Williams is through to her first U.S. Open semi-final since 2016, but following her win against Karolina Pliskova, she found herself answering questions relating to whether she agreed with Nike's choice to feature the former NFL quarterback.
"Having a huge company back him, could be a controversial reason for this company but they're not afraid and I feel like that was a really powerful statement to a lot of, a lot of other companies." Williams said on Tuesday at Flushing Meadows in New York.
Protesters burned Nike shoes and some consumers demanded a boycott after the footwear and apparel maker's unveiling of Kaepernick. The company's shares fell Tuesday, closing down 3.2 percent.

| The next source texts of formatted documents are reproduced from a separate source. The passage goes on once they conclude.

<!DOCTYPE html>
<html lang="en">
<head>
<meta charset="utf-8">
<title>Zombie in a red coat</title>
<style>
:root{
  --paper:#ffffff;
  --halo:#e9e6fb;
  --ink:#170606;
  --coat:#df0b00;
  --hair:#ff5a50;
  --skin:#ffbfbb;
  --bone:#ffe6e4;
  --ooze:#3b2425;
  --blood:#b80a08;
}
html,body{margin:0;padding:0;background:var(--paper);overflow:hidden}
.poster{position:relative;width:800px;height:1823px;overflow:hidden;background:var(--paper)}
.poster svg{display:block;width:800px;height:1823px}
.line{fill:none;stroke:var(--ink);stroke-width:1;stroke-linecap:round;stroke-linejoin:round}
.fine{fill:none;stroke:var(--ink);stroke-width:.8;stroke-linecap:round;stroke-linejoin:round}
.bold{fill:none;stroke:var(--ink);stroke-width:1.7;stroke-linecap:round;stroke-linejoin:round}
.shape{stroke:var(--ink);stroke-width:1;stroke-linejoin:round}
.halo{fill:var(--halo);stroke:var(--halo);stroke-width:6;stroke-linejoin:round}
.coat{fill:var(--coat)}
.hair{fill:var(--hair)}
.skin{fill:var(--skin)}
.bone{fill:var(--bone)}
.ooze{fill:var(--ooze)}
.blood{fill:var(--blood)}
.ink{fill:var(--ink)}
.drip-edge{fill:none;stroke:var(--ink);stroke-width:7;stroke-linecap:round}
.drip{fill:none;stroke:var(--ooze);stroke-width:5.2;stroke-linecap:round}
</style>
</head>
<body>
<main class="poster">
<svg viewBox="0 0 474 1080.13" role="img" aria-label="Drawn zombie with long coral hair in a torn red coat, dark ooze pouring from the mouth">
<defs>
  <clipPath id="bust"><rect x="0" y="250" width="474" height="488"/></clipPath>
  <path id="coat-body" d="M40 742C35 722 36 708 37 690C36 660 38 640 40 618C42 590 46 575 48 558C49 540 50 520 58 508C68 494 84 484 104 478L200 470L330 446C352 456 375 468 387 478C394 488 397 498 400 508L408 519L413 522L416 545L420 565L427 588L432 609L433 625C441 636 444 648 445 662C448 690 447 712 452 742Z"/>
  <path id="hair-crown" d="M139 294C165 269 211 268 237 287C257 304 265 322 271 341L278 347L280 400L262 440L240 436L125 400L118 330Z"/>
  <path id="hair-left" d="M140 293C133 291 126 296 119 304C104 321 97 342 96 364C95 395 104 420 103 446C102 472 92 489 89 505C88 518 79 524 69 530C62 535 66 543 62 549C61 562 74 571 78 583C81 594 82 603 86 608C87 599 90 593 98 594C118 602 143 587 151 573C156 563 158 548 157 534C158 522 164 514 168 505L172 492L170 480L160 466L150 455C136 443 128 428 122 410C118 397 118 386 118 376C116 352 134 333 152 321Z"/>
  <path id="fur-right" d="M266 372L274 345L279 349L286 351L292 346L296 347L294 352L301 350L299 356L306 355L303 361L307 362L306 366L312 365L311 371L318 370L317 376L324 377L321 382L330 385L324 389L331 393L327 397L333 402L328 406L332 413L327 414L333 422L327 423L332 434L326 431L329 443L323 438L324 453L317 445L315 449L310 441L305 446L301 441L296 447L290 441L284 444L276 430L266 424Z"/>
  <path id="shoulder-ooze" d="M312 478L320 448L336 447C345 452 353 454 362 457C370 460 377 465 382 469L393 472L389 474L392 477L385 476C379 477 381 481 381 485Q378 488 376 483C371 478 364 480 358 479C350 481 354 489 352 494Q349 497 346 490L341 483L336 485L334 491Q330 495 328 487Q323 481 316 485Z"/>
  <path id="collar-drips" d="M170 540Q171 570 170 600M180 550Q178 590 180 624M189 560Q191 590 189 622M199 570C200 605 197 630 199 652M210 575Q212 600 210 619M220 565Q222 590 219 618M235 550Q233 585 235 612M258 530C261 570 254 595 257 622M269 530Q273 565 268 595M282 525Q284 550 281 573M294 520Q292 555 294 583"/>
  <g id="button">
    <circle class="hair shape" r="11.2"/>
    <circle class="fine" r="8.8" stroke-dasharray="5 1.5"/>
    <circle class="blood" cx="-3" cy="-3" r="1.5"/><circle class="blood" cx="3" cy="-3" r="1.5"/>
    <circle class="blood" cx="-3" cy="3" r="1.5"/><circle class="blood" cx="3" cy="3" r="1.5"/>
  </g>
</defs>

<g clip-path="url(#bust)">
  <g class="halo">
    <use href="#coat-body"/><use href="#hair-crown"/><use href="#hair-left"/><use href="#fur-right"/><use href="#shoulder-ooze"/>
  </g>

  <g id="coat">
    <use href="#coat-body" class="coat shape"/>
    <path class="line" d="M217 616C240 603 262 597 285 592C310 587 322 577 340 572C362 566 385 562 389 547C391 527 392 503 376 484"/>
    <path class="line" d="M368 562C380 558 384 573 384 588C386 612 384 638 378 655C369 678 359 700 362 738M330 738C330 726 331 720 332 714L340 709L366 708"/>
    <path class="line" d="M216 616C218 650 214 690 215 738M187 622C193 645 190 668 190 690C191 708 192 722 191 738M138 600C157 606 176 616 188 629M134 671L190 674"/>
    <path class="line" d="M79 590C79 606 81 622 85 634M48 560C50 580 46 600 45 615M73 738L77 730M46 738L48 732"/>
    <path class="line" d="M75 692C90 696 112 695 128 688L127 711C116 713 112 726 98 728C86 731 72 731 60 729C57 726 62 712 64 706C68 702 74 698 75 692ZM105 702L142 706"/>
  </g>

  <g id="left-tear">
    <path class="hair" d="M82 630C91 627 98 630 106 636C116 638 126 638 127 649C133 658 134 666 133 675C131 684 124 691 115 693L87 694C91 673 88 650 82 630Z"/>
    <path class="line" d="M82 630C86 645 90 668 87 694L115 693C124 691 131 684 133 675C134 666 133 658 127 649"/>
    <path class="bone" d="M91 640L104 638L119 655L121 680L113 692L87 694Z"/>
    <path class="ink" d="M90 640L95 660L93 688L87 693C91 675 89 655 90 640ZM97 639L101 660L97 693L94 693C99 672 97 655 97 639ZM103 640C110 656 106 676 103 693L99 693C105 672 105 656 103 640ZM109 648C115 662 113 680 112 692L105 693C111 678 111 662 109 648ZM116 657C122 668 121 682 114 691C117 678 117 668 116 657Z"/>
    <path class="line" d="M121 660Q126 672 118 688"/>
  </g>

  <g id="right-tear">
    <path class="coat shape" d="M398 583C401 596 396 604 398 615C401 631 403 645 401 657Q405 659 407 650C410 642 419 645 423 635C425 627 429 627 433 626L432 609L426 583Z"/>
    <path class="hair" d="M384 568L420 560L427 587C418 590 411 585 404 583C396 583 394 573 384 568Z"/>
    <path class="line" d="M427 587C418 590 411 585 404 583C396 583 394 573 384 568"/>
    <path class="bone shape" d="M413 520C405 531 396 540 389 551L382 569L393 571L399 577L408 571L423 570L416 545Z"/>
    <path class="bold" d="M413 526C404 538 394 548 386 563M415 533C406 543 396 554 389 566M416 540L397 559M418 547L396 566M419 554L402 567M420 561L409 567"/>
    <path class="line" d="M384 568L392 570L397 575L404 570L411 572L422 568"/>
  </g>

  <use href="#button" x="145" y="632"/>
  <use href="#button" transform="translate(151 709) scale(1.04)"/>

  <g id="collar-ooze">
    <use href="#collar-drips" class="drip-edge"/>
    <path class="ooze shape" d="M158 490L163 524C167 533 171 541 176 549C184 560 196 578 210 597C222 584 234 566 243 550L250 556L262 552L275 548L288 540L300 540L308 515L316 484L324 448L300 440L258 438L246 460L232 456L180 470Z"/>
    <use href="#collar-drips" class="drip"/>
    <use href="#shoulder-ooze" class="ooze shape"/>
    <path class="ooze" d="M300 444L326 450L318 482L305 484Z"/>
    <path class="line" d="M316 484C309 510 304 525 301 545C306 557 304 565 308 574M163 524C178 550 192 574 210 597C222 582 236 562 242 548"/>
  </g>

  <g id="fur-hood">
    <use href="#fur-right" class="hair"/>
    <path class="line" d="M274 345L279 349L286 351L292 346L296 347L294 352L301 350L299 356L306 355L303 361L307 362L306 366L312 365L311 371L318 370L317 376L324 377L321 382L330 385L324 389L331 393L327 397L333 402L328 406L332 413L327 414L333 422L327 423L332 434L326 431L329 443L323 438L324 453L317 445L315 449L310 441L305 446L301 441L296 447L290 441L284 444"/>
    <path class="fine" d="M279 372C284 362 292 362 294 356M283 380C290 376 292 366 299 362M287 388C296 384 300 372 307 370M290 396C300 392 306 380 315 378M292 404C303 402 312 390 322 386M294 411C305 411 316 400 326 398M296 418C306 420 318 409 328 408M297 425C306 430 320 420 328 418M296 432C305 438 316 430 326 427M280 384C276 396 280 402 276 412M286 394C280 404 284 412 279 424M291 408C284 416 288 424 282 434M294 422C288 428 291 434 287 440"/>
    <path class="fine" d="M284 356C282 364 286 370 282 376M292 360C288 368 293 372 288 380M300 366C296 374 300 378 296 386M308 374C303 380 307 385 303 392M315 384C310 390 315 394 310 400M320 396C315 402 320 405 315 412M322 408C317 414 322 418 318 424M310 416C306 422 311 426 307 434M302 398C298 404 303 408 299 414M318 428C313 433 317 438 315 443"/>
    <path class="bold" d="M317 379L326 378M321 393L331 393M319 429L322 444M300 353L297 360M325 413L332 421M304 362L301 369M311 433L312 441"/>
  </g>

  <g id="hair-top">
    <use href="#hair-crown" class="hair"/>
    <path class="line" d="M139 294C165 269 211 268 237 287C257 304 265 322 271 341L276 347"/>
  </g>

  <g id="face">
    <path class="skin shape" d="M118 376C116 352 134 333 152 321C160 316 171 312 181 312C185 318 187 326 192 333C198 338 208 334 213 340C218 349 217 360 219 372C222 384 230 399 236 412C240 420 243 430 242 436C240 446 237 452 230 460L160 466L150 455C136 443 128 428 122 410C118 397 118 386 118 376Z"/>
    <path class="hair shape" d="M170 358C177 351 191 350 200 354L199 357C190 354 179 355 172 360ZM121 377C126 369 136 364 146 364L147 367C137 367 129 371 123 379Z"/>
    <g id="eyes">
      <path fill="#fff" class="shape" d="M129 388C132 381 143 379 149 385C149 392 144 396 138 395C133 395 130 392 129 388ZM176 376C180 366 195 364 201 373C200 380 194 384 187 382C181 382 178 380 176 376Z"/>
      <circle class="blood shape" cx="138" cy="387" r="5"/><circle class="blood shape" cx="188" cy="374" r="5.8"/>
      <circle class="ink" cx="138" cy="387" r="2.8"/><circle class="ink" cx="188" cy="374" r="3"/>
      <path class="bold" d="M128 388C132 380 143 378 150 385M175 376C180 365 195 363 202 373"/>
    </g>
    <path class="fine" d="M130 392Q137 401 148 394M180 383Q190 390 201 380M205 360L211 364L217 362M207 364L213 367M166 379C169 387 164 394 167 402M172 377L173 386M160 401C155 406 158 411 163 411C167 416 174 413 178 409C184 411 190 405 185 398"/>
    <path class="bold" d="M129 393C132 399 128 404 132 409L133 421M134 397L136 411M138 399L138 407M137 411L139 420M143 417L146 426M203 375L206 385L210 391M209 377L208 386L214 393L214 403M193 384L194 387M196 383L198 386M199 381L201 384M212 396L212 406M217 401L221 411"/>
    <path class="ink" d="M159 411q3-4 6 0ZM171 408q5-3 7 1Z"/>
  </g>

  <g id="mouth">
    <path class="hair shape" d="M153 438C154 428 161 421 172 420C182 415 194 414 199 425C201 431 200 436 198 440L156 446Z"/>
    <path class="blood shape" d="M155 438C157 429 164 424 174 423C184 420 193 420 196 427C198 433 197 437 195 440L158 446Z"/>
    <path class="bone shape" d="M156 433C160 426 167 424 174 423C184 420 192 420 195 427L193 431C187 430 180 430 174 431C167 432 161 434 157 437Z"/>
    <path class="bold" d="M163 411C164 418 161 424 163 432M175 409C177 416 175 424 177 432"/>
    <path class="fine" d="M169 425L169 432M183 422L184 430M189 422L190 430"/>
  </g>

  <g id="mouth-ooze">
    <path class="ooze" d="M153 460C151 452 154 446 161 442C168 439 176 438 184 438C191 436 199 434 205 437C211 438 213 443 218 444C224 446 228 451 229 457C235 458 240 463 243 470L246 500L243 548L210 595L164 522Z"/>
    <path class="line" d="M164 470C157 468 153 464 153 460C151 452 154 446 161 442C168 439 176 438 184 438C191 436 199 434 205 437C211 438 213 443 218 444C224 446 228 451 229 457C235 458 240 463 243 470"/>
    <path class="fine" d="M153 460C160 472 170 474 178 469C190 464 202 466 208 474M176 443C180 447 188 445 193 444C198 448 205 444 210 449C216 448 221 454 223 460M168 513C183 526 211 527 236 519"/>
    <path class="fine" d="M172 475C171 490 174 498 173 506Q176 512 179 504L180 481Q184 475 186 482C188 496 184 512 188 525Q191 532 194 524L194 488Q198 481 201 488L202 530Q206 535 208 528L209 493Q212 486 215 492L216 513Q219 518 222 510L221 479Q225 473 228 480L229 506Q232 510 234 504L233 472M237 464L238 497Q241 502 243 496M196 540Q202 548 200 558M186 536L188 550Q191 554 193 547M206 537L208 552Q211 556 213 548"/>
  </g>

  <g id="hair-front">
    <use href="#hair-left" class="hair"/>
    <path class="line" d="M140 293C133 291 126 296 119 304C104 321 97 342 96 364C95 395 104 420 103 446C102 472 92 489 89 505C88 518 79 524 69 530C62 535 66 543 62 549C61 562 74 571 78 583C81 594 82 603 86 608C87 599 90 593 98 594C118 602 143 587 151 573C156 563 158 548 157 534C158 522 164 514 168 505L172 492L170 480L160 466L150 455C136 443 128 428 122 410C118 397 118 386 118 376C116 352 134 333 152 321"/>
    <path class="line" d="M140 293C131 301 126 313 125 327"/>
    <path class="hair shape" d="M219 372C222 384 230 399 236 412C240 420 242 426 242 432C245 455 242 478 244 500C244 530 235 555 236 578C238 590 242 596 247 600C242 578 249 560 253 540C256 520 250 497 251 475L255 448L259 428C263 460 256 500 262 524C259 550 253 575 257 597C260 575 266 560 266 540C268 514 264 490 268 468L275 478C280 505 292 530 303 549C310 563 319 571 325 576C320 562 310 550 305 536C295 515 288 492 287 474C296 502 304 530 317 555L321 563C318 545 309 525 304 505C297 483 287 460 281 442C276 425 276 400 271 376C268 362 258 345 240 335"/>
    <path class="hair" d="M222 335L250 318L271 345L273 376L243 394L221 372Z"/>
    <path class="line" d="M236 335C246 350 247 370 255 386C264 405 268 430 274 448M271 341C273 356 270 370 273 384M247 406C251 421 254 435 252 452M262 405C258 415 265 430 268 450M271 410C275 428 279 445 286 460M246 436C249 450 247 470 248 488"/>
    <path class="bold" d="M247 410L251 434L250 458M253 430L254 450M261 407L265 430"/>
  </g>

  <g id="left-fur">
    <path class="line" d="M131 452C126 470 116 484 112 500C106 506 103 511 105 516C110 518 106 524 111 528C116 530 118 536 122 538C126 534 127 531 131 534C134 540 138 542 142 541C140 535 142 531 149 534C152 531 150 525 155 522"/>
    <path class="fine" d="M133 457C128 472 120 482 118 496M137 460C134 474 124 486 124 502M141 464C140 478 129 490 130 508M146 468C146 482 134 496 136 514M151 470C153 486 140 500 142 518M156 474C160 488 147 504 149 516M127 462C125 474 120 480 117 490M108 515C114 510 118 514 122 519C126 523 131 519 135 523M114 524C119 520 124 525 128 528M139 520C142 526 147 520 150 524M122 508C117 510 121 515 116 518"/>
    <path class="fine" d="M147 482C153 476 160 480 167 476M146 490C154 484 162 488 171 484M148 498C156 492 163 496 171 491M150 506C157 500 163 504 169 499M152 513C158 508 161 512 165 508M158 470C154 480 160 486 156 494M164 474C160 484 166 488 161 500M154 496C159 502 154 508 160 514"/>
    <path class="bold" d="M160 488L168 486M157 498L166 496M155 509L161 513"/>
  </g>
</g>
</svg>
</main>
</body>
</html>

The former San Francisco 49er sparked a national controversy by kneeling during the national anthem to protest racial injustice and police brutality. He then opted out of his contract and was not offered a place on any team for the 2017 season.
He has since sued the NFL, accusing owners of colluding to blackball him and is still without a team, with a decision taken last month allowing him clearance to go to trial.
The story has attracted attention from many sides including criticism from President Donald Trump, who said in an interview to The Daily Caller that Nike's decision sends "a terrible message." However, Kaepernick has also won praise from elsewhere and has been honored by Amnesty International.
"He's done a lot for the African American community and it's cost him a lot and he continues to do the best that he can to support." Williams went on to say.
Nike's new advertising campaign, celebrating the 30th anniversary of its "Just Do It" slogan features Williams, as well as New York Giants wide receiver Odell Beckham Jr and Seattle Seahawks rookie linebacker Shaquem Griffin.
Despite Serena giving Kaepernick and Nike her backing, she still feels it's necessary for athletes to be wary of how they participate in any sort of social activism.
"I don't think athletes have a role to play," she added. "I feel like they can choose or they cannot choose and it's their choice."
Williams, who also said on social media she was "especially proud to be a part of the Nike family" after it unveiled Kaepernick, also reiterated that it should be an individual's right to exercise their right to protest social injustice.
"I'm never perfect but you know, just try to be the best that I can be and maybe I can just influence one person and that makes a change already," she said.
Nike isn't showing signs of slowing down its use of Kaepernick in the campaign, with large branded billboards bearing his face already in prominent locations around the U.S., including San Francisco.